◆ Problem statement: Match the string "packets" against each line below, and copy every line that matches.

Records from a data collection:
== == ==

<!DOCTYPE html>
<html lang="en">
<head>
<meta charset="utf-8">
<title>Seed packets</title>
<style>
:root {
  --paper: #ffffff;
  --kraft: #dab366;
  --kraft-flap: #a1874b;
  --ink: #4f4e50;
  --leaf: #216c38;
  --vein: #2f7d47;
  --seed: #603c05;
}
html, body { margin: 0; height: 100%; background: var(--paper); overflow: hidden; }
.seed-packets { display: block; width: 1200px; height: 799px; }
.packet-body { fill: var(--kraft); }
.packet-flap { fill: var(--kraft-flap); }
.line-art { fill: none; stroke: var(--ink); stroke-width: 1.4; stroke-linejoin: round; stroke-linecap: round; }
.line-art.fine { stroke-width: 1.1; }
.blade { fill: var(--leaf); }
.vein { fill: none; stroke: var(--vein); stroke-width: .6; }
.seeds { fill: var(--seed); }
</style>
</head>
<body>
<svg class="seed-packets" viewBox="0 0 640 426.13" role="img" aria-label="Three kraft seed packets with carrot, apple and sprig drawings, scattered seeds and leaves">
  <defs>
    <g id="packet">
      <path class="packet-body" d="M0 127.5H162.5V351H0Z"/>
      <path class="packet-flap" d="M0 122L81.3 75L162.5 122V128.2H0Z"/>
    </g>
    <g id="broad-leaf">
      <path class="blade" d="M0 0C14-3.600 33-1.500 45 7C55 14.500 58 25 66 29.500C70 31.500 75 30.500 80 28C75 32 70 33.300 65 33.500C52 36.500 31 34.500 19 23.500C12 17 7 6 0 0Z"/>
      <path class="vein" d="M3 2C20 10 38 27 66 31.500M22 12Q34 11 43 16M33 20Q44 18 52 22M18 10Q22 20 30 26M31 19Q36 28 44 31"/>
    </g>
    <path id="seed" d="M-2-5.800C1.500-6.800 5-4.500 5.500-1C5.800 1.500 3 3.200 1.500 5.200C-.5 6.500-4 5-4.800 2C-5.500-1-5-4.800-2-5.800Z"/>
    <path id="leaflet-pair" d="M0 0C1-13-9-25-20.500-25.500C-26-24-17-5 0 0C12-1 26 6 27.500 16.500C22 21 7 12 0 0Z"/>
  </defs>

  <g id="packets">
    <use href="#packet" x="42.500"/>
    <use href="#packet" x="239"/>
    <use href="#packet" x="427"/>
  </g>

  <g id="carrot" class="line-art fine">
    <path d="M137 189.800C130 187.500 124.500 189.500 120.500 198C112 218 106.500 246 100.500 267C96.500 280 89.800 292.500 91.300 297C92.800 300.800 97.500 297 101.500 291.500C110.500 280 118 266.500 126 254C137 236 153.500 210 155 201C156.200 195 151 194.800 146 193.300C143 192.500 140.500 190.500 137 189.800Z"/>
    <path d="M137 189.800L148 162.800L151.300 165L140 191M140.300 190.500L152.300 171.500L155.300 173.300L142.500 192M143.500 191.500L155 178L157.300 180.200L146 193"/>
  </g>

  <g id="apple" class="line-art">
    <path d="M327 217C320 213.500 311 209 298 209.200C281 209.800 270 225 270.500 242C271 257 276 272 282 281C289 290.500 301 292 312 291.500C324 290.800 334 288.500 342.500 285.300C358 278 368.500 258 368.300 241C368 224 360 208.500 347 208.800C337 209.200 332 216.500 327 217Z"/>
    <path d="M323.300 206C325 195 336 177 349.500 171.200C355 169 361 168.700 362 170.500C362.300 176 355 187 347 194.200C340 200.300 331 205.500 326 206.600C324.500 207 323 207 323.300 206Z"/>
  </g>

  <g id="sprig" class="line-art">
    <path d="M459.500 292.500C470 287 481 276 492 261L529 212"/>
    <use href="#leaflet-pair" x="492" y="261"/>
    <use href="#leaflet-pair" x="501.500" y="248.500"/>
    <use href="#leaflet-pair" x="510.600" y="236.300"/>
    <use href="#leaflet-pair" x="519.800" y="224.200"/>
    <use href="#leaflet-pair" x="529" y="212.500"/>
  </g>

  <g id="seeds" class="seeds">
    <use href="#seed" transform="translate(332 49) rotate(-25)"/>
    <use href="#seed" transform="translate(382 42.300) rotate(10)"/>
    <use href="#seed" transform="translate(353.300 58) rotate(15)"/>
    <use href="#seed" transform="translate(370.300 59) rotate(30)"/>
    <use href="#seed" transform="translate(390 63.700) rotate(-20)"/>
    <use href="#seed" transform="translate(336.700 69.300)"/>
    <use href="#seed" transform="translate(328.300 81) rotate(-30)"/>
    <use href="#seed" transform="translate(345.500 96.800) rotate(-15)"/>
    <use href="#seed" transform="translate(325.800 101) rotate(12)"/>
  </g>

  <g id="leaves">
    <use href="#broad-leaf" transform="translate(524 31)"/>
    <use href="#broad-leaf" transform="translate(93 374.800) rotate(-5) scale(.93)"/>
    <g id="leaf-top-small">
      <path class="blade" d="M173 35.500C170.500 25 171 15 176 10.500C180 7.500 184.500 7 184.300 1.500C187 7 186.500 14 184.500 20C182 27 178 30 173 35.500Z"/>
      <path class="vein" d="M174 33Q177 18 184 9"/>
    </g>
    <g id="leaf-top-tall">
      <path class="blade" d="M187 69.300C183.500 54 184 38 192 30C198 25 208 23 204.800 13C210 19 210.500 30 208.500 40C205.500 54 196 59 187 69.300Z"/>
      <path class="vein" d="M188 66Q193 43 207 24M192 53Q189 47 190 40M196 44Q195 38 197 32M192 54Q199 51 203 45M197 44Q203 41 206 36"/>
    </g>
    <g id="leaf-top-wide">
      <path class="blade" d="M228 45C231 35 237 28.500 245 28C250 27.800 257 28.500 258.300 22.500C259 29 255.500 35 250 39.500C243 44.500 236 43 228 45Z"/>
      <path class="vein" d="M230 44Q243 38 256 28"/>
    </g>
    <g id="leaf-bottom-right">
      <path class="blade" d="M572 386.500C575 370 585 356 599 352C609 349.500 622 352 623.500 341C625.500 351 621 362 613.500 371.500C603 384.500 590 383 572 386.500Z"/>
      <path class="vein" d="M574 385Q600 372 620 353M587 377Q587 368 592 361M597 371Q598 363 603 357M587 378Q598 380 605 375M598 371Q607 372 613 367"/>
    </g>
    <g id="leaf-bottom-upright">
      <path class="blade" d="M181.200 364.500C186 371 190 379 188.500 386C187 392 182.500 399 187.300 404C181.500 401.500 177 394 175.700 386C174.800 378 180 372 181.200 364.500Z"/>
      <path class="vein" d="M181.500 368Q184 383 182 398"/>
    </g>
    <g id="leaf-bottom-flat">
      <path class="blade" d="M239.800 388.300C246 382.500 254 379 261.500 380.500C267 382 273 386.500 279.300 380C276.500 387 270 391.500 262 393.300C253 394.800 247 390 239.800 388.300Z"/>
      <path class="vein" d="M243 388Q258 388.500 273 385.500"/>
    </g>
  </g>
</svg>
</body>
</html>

== == ==

◆ Reply:
<title>Seed packets</title>
.seed-packets { display: block; width: 1200px; height: 799px; }
<svg class="seed-packets" viewBox="0 0 640 426.13" role="img" aria-label="Three kraft seed packets with carrot, apple and sprig drawings, scattered seeds and leaves">
  <g id="packets">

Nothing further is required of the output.